> Records provided:
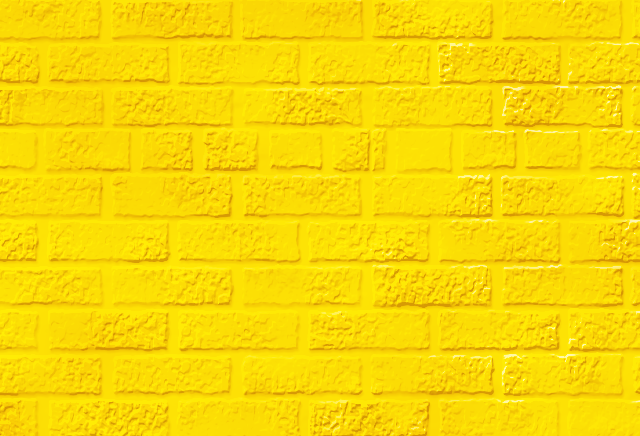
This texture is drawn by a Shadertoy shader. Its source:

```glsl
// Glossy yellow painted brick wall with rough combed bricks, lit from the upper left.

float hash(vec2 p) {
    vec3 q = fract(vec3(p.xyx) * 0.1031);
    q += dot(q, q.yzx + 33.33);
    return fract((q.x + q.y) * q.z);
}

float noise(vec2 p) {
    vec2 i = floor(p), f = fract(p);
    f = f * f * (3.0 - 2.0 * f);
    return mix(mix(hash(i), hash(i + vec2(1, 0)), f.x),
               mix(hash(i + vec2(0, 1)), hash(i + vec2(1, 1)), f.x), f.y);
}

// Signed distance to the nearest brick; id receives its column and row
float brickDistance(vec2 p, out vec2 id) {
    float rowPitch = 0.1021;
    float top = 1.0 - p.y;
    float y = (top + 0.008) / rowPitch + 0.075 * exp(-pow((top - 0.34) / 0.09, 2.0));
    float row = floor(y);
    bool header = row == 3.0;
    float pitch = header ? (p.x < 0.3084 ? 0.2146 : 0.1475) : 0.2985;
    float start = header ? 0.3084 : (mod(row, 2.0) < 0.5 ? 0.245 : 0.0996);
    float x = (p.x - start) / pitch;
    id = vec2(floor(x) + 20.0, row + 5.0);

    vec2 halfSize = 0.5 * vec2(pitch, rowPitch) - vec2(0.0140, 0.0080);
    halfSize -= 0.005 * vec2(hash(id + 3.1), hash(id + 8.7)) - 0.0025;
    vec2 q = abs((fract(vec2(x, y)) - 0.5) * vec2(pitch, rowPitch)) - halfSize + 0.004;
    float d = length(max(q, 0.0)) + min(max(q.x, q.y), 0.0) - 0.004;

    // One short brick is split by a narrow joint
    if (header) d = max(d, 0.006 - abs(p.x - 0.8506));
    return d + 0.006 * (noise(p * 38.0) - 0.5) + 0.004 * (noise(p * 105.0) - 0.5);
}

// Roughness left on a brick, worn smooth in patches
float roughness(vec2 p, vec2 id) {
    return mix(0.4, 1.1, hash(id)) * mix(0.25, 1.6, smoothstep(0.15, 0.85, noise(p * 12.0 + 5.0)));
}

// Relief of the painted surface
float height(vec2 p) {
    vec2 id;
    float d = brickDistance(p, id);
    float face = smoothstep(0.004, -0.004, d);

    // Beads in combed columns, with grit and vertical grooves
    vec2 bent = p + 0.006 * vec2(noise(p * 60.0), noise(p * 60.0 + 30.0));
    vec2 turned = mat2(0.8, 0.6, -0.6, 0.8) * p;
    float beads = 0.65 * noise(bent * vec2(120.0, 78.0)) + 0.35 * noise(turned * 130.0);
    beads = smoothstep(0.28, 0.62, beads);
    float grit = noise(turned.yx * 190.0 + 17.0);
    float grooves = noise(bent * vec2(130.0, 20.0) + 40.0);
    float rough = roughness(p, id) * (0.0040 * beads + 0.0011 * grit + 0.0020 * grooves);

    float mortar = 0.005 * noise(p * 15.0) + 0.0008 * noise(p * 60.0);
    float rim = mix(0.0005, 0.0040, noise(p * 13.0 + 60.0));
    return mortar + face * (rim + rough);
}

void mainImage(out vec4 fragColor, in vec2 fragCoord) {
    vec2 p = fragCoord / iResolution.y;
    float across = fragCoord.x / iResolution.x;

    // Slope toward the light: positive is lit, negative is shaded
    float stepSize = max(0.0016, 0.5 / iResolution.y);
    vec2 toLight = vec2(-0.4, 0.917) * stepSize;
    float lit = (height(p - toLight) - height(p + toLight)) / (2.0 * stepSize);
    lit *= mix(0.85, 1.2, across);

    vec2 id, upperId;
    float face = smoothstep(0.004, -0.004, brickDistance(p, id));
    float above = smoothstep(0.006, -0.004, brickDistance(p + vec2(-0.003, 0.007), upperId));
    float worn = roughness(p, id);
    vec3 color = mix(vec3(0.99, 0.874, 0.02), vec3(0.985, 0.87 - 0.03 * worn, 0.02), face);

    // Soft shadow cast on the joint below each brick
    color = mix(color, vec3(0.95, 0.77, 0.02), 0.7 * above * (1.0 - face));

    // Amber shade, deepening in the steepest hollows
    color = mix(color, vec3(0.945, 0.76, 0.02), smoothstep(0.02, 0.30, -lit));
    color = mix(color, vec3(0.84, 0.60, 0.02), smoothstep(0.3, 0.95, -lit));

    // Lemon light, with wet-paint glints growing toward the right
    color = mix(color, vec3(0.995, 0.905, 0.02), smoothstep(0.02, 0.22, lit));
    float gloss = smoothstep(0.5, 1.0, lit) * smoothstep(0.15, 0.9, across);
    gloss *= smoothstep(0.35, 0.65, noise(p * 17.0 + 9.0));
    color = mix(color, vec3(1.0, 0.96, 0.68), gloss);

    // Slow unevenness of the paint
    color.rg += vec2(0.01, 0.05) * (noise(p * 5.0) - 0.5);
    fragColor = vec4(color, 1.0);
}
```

> Exercise aim: Word for word, copy every line of the data, excluding any pictures.

> Answer to the problem:
This texture is drawn by a Shadertoy shader. Its source:

```glsl
// Glossy yellow painted brick wall with rough combed bricks, lit from the upper left.

float hash(vec2 p) {
    vec3 q = fract(vec3(p.xyx) * 0.1031);
    q += dot(q, q.yzx + 33.33);
    return fract((q.x + q.y) * q.z);
}

float noise(vec2 p) {
    vec2 i = floor(p), f = fract(p);
    f = f * f * (3.0 - 2.0 * f);
    return mix(mix(hash(i), hash(i + vec2(1, 0)), f.x),
               mix(hash(i + vec2(0, 1)), hash(i + vec2(1, 1)), f.x), f.y);
}

// Signed distance to the nearest brick; id receives its column and row
float brickDistance(vec2 p, out vec2 id) {
    float rowPitch = 0.1021;
    float top = 1.0 - p.y;
    float y = (top + 0.008) / rowPitch + 0.075 * exp(-pow((top - 0.34) / 0.09, 2.0));
    float row = floor(y);
    bool header = row == 3.0;
    float pitch = header ? (p.x < 0.3084 ? 0.2146 : 0.1475) : 0.2985;
    float start = header ? 0.3084 : (mod(row, 2.0) < 0.5 ? 0.245 : 0.0996);
    float x = (p.x - start) / pitch;
    id = vec2(floor(x) + 20.0, row + 5.0);

    vec2 halfSize = 0.5 * vec2(pitch, rowPitch) - vec2(0.0140, 0.0080);
    halfSize -= 0.005 * vec2(hash(id + 3.1), hash(id + 8.7)) - 0.0025;
    vec2 q = abs((fract(vec2(x, y)) - 0.5) * vec2(pitch, rowPitch)) - halfSize + 0.004;
    float d = length(max(q, 0.0)) + min(max(q.x, q.y), 0.0) - 0.004;

    // One short brick is split by a narrow joint
    if (header) d = max(d, 0.006 - abs(p.x - 0.8506));
    return d + 0.006 * (noise(p * 38.0) - 0.5) + 0.004 * (noise(p * 105.0) - 0.5);
}

// Roughness left on a brick, worn smooth in patches
float roughness(vec2 p, vec2 id) {
    return mix(0.4, 1.1, hash(id)) * mix(0.25, 1.6, smoothstep(0.15, 0.85, noise(p * 12.0 + 5.0)));
}

// Relief of the painted surface
float height(vec2 p) {
    vec2 id;
    float d = brickDistance(p, id);
    float face = smoothstep(0.004, -0.004, d);

    // Beads in combed columns, with grit and vertical grooves
    vec2 bent = p + 0.006 * vec2(noise(p * 60.0), noise(p * 60.0 + 30.0));
    vec2 turned = mat2(0.8, 0.6, -0.6, 0.8) * p;
    float beads = 0.65 * noise(bent * vec2(120.0, 78.0)) + 0.35 * noise(turned * 130.0);
    beads = smoothstep(0.28, 0.62, beads);
    float grit = noise(turned.yx * 190.0 + 17.0);
    float grooves = noise(bent * vec2(130.0, 20.0) + 40.0);
    float rough = roughness(p, id) * (0.0040 * beads + 0.0011 * grit + 0.0020 * grooves);

    float mortar = 0.005 * noise(p * 15.0) + 0.0008 * noise(p * 60.0);
    float rim = mix(0.0005, 0.0040, noise(p * 13.0 + 60.0));
    return mortar + face * (rim + rough);
}

void mainImage(out vec4 fragColor, in vec2 fragCoord) {
    vec2 p = fragCoord / iResolution.y;
    float across = fragCoord.x / iResolution.x;

    // Slope toward the light: positive is lit, negative is shaded
    float stepSize = max(0.0016, 0.5 / iResolution.y);
    vec2 toLight = vec2(-0.4, 0.917) * stepSize;
    float lit = (height(p - toLight) - height(p + toLight)) / (2.0 * stepSize);
    lit *= mix(0.85, 1.2, across);

    vec2 id, upperId;
    float face = smoothstep(0.004, -0.004, brickDistance(p, id));
    float above = smoothstep(0.006, -0.004, brickDistance(p + vec2(-0.003, 0.007), upperId));
    float worn = roughness(p, id);
    vec3 color = mix(vec3(0.99, 0.874, 0.02), vec3(0.985, 0.87 - 0.03 * worn, 0.02), face);

    // Soft shadow cast on the joint below each brick
    color = mix(color, vec3(0.95, 0.77, 0.02), 0.7 * above * (1.0 - face));

    // Amber shade, deepening in the steepest hollows
    color = mix(color, vec3(0.945, 0.76, 0.02), smoothstep(0.02, 0.30, -lit));
    color = mix(color, vec3(0.84, 0.60, 0.02), smoothstep(0.3, 0.95, -lit));

    // Lemon light, with wet-paint glints growing toward the right
    color = mix(color, vec3(0.995, 0.905, 0.02), smoothstep(0.02, 0.22, lit));
    float gloss = smoothstep(0.5, 1.0, lit) * smoothstep(0.15, 0.9, across);
    gloss *= smoothstep(0.35, 0.65, noise(p * 17.0 + 9.0));
    color = mix(color, vec3(1.0, 0.96, 0.68), gloss);

    // Slow unevenness of the paint
    color.rg += vec2(0.01, 0.05) * (noise(p * 5.0) - 0.5);
    fragColor = vec4(color, 1.0);
}
```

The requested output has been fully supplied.